Line by line, the data below should be set down unchanged, with images excluded.

═════ INPUT DATA ═════

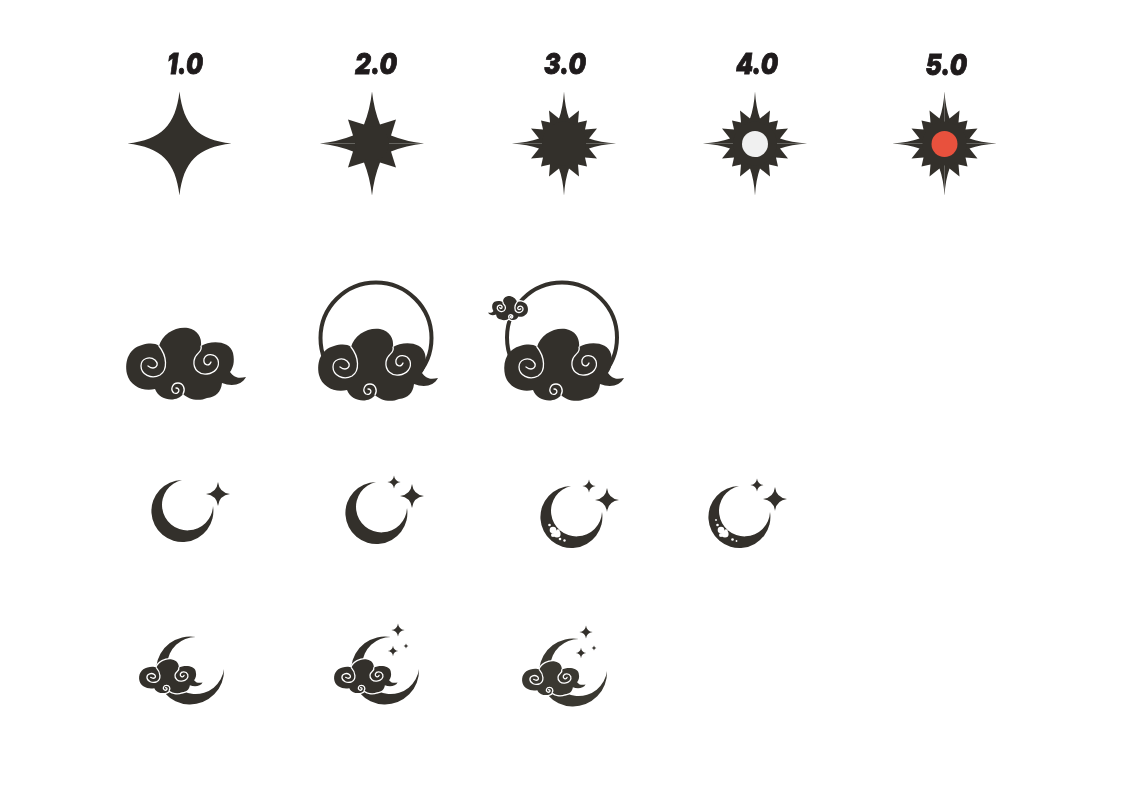
<!DOCTYPE html>
<html lang="en">
<head>
<meta charset="utf-8">
<title>Celestial icon versions</title>
<style>
:root { --paper: #ffffff; --ink: #33302b; --label: #1f1b1c; --pearl: #f0f0f0; --ember: #e8513d; --cloud-soft: #3a3831; }
html, body { margin: 0; background: var(--paper); overflow: hidden; }
svg.sheet { display: block; width: 1123px; height: 795px; fill: var(--ink); }
.version { font: italic 900 29px Inter, "Open Sans", sans-serif; fill: var(--label); stroke: var(--label); stroke-width: .8; }
.ring { fill: none; stroke: var(--ink); stroke-width: 4; }
.cloud-body { vector-effect: non-scaling-stroke; paint-order: stroke; }
.curl { fill: none; stroke: var(--paper); stroke-width: 1.3; stroke-linecap: round; vector-effect: non-scaling-stroke; }
.halo { stroke: var(--paper); stroke-width: 2.6; }
.soft { fill: var(--cloud-soft); }
.crater { fill: var(--paper); }
</style>
</head>
<body>
<svg class="sheet" viewBox="0 0 1123 795" role="img" aria-label="Star, cloud and moon icons in successive versions">
  <defs>
    <path id="star-four" d="M0-52C4-18 18-4 52 0C18 4 4 18 0 52C-4 18-18 4-52 0C-18-4-4-18 0-52Z"/>
    <path id="sparkle" d="M0-12Q1.3-1.3 12 0Q1.3 1.3 0 12Q-1.3 1.3-12 0Q-1.3-1.3 0-12Z"/>
    <path id="eight-quarter" d="M0 0V-52Q2-34 8-19L24-24L19-8Q34-2 52 0Z"/>
    <path id="sun-quarter" d="M0 0V-52Q1-36 5-25L15-33L14-21L23-23L21-14L33-15L25-5Q36-1 52 0Z"/>
    <g id="star-eight">
      <use href="#eight-quarter"/><use href="#eight-quarter" transform="rotate(90)"/><use href="#eight-quarter" transform="rotate(180)"/><use href="#eight-quarter" transform="rotate(270)"/>
      <circle r="17"/>
    </g>
    <g id="star-sun">
      <use href="#sun-quarter"/><use href="#sun-quarter" transform="rotate(90)"/><use href="#sun-quarter" transform="rotate(180)"/><use href="#sun-quarter" transform="rotate(270)"/>
      <circle r="22"/>
    </g>
    <g id="cloud">
      <path class="cloud-body" d="M159 346C162 334 176 326 188 328C198 330 202 338 201 346C210 340 230 340 233 353C235 362 233 368 230 372C235 379 240 378 246 377C242 385 232 387 222 383C221 392 216 397 207 398C198 402 188 399 183 394C178 402 160 402 155 389C143 392 130 386 127 374C124 360 130 348 142 345C149 343 155 343 159 346Z"/>
      <path class="curl" d="M159 346C167 356 168 370 160 375C151 380 141 374 141 366C141 358 150 356 155 360C160 365 155 371 148 366"/>
      <path class="curl" d="M201 346C203 353 195 352 194 361C193 370 200 375 207 374C215 373 220 367 218 360C215 353 206 353 204 359C203 365 209 367 211 362"/>
      <path class="curl" d="M183 394C186 389 183 383 178 383C172 383 170 390 174 393C179 395 181 388 176 388"/>
    </g>
    <path id="moon" d="M182 480A31 31 0 1 0 213 506A25.5 25.5 0 1 1 182 480Z"/>
    <path id="crescent" d="M196 637A34 34 0 1 0 224 669A28.5 28.5 0 1 1 196 637Z"/>
    <g id="crater-cluster" class="crater">
      <circle cx="-2" cy="-2" r="3.3"/><circle cx="2" cy="2" r="3.6"/><circle cx="-2" cy="3" r="2"/><circle cx="3" cy="-1" r="1.8"/>
    </g>
    <g id="sparkle-trio">
      <use href="#sparkle" transform="translate(203 630) scale(.55)"/>
      <use href="#sparkle" transform="translate(198 651) scale(.43)"/>
      <use href="#sparkle" transform="translate(211 646) scale(.2)"/>
    </g>
    <g id="sparkle-pair">
      <use href="#sparkle" transform="translate(218 494)"/>
      <use href="#sparkle" transform="translate(200 480) scale(.55)"/>
    </g>
    <g id="moon-cloud">
      <use href="#crescent"/>
      <use href="#cloud" class="halo" transform="translate(72.2 505.3) scale(.53 .47)"/>
    </g>
  </defs>

  <g id="version-labels" class="version">
    <text x="167" y="74" textLength="36" lengthAdjust="spacingAndGlyphs">1.0</text>
    <text x="355" y="74" textLength="42" lengthAdjust="spacingAndGlyphs">2.0</text>
    <text x="544" y="74" textLength="42" lengthAdjust="spacingAndGlyphs">3.0</text>
    <text x="736" y="74" textLength="42" lengthAdjust="spacingAndGlyphs">4.0</text>
    <text x="926" y="75" textLength="41" lengthAdjust="spacingAndGlyphs">5.0</text>
  </g>

  <g id="stars">
    <use href="#star-four" x="179.5" y="143.5"/>
    <use href="#star-eight" x="372" y="143.5"/>
    <use href="#star-sun" x="564" y="143.5"/>
    <use href="#star-sun" x="755" y="143.5"/>
    <circle cx="755" cy="144" r="13" fill="var(--pearl)"/>
    <use href="#star-sun" x="944.5" y="143.5"/>
    <circle cx="944.5" cy="144" r="13" fill="var(--ember)"/>
  </g>

  <g id="clouds">
    <use href="#cloud"/>
    <circle class="ring" cx="376" cy="338" r="55.5"/>
    <use href="#cloud" x="192" y="1"/>
    <circle class="ring" cx="562" cy="337.5" r="55"/>
    <use href="#cloud" x="378" y="1"/>
    <use href="#cloud" class="halo" transform="translate(570 187) scale(-.333 .333)"/>
  </g>

  <g id="moons">
    <use href="#moon"/>
    <use href="#sparkle" x="218" y="494"/>
    <g transform="translate(194 2)"><use href="#moon"/><use href="#sparkle-pair"/></g>
    <g transform="translate(389 6)"><use href="#moon"/><use href="#sparkle-pair"/></g>
    <use href="#crater-cluster" x="555" y="532"/>
    <g class="crater"><circle cx="549.5" cy="525" r="1.3"/><circle cx="560" cy="539" r="1.3"/><circle cx="564.5" cy="540.5" r="1.2"/></g>
    <g transform="translate(557 6)"><use href="#moon"/><use href="#sparkle-pair" y="-1"/></g>
    <use href="#crater-cluster" x="723" y="532"/>
    <g class="crater"><circle cx="716" cy="520" r=".9"/><circle cx="717.5" cy="525" r="1.3"/><circle cx="732.5" cy="539.5" r="1.3"/><circle cx="736.5" cy="541" r=".9"/></g>
  </g>

  <g id="clouded-moons">
    <use href="#moon-cloud"/>
    <g transform="translate(195 0)"><use href="#moon-cloud"/><use href="#sparkle-trio"/></g>
    <g transform="translate(383 2)"><use href="#moon-cloud" class="soft"/><use href="#sparkle-trio"/></g>
  </g>
</svg>
</body>
</html>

═════

SOLVED PROBLEM:
<!DOCTYPE html>
<html lang="en">
<head>
<meta charset="utf-8">
<title>Celestial icon versions</title>
<style>
:root { --paper: #ffffff; --ink: #33302b; --label: #1f1b1c; --pearl: #f0f0f0; --ember: #e8513d; --cloud-soft: #3a3831; }
html, body { margin: 0; background: var(--paper); overflow: hidden; }
svg.sheet { display: block; width: 1123px; height: 795px; fill: var(--ink); }
.version { font: italic 900 29px Inter, "Open Sans", sans-serif; fill: var(--label); stroke: var(--label); stroke-width: .8; }
.ring { fill: none; stroke: var(--ink); stroke-width: 4; }
.cloud-body { vector-effect: non-scaling-stroke; paint-order: stroke; }
.curl { fill: none; stroke: var(--paper); stroke-width: 1.3; stroke-linecap: round; vector-effect: non-scaling-stroke; }
.halo { stroke: var(--paper); stroke-width: 2.6; }
.soft { fill: var(--cloud-soft); }
.crater { fill: var(--paper); }
</style>
</head>
<body>
<svg class="sheet" viewBox="0 0 1123 795" role="img" aria-label="Star, cloud and moon icons in successive versions">
  <defs>
    <path id="star-four" d="M0-52C4-18 18-4 52 0C18 4 4 18 0 52C-4 18-18 4-52 0C-18-4-4-18 0-52Z"/>
    <path id="sparkle" d="M0-12Q1.3-1.3 12 0Q1.3 1.3 0 12Q-1.3 1.3-12 0Q-1.3-1.3 0-12Z"/>
    <path id="eight-quarter" d="M0 0V-52Q2-34 8-19L24-24L19-8Q34-2 52 0Z"/>
    <path id="sun-quarter" d="M0 0V-52Q1-36 5-25L15-33L14-21L23-23L21-14L33-15L25-5Q36-1 52 0Z"/>
    <g id="star-eight">
      <use href="#eight-quarter"/><use href="#eight-quarter" transform="rotate(90)"/><use href="#eight-quarter" transform="rotate(180)"/><use href="#eight-quarter" transform="rotate(270)"/>
      <circle r="17"/>
    </g>
    <g id="star-sun">
      <use href="#sun-quarter"/><use href="#sun-quarter" transform="rotate(90)"/><use href="#sun-quarter" transform="rotate(180)"/><use href="#sun-quarter" transform="rotate(270)"/>
      <circle r="22"/>
    </g>
    <g id="cloud">
      <path class="cloud-body" d="M159 346C162 334 176 326 188 328C198 330 202 338 201 346C210 340 230 340 233 353C235 362 233 368 230 372C235 379 240 378 246 377C242 385 232 387 222 383C221 392 216 397 207 398C198 402 188 399 183 394C178 402 160 402 155 389C143 392 130 386 127 374C124 360 130 348 142 345C149 343 155 343 159 346Z"/>
      <path class="curl" d="M159 346C167 356 168 370 160 375C151 380 141 374 141 366C141 358 150 356 155 360C160 365 155 371 148 366"/>
      <path class="curl" d="M201 346C203 353 195 352 194 361C193 370 200 375 207 374C215 373 220 367 218 360C215 353 206 353 204 359C203 365 209 367 211 362"/>
      <path class="curl" d="M183 394C186 389 183 383 178 383C172 383 170 390 174 393C179 395 181 388 176 388"/>
    </g>
    <path id="moon" d="M182 480A31 31 0 1 0 213 506A25.5 25.5 0 1 1 182 480Z"/>
    <path id="crescent" d="M196 637A34 34 0 1 0 224 669A28.5 28.5 0 1 1 196 637Z"/>
    <g id="crater-cluster" class="crater">
      <circle cx="-2" cy="-2" r="3.3"/><circle cx="2" cy="2" r="3.6"/><circle cx="-2" cy="3" r="2"/><circle cx="3" cy="-1" r="1.8"/>
    </g>
    <g id="sparkle-trio">
      <use href="#sparkle" transform="translate(203 630) scale(.55)"/>
      <use href="#sparkle" transform="translate(198 651) scale(.43)"/>
      <use href="#sparkle" transform="translate(211 646) scale(.2)"/>
    </g>
    <g id="sparkle-pair">
      <use href="#sparkle" transform="translate(218 494)"/>
      <use href="#sparkle" transform="translate(200 480) scale(.55)"/>
    </g>
    <g id="moon-cloud">
      <use href="#crescent"/>
      <use href="#cloud" class="halo" transform="translate(72.2 505.3) scale(.53 .47)"/>
    </g>
  </defs>

  <g id="version-labels" class="version">
    <text x="167" y="74" textLength="36" lengthAdjust="spacingAndGlyphs">1.0</text>
    <text x="355" y="74" textLength="42" lengthAdjust="spacingAndGlyphs">2.0</text>
    <text x="544" y="74" textLength="42" lengthAdjust="spacingAndGlyphs">3.0</text>
    <text x="736" y="74" textLength="42" lengthAdjust="spacingAndGlyphs">4.0</text>
    <text x="926" y="75" textLength="41" lengthAdjust="spacingAndGlyphs">5.0</text>
  </g>

  <g id="stars">
    <use href="#star-four" x="179.5" y="143.5"/>
    <use href="#star-eight" x="372" y="143.5"/>
    <use href="#star-sun" x="564" y="143.5"/>
    <use href="#star-sun" x="755" y="143.5"/>
    <circle cx="755" cy="144" r="13" fill="var(--pearl)"/>
    <use href="#star-sun" x="944.5" y="143.5"/>
    <circle cx="944.5" cy="144" r="13" fill="var(--ember)"/>
  </g>

  <g id="clouds">
    <use href="#cloud"/>
    <circle class="ring" cx="376" cy="338" r="55.5"/>
    <use href="#cloud" x="192" y="1"/>
    <circle class="ring" cx="562" cy="337.5" r="55"/>
    <use href="#cloud" x="378" y="1"/>
    <use href="#cloud" class="halo" transform="translate(570 187) scale(-.333 .333)"/>
  </g>

  <g id="moons">
    <use href="#moon"/>
    <use href="#sparkle" x="218" y="494"/>
    <g transform="translate(194 2)"><use href="#moon"/><use href="#sparkle-pair"/></g>
    <g transform="translate(389 6)"><use href="#moon"/><use href="#sparkle-pair"/></g>
    <use href="#crater-cluster" x="555" y="532"/>
    <g class="crater"><circle cx="549.5" cy="525" r="1.3"/><circle cx="560" cy="539" r="1.3"/><circle cx="564.5" cy="540.5" r="1.2"/></g>
    <g transform="translate(557 6)"><use href="#moon"/><use href="#sparkle-pair" y="-1"/></g>
    <use href="#crater-cluster" x="723" y="532"/>
    <g class="crater"><circle cx="716" cy="520" r=".9"/><circle cx="717.5" cy="525" r="1.3"/><circle cx="732.5" cy="539.5" r="1.3"/><circle cx="736.5" cy="541" r=".9"/></g>
  </g>

  <g id="clouded-moons">
    <use href="#moon-cloud"/>
    <g transform="translate(195 0)"><use href="#moon-cloud"/><use href="#sparkle-trio"/></g>
    <g transform="translate(383 2)"><use href="#moon-cloud" class="soft"/><use href="#sparkle-trio"/></g>
  </g>
</svg>
</body>
</html>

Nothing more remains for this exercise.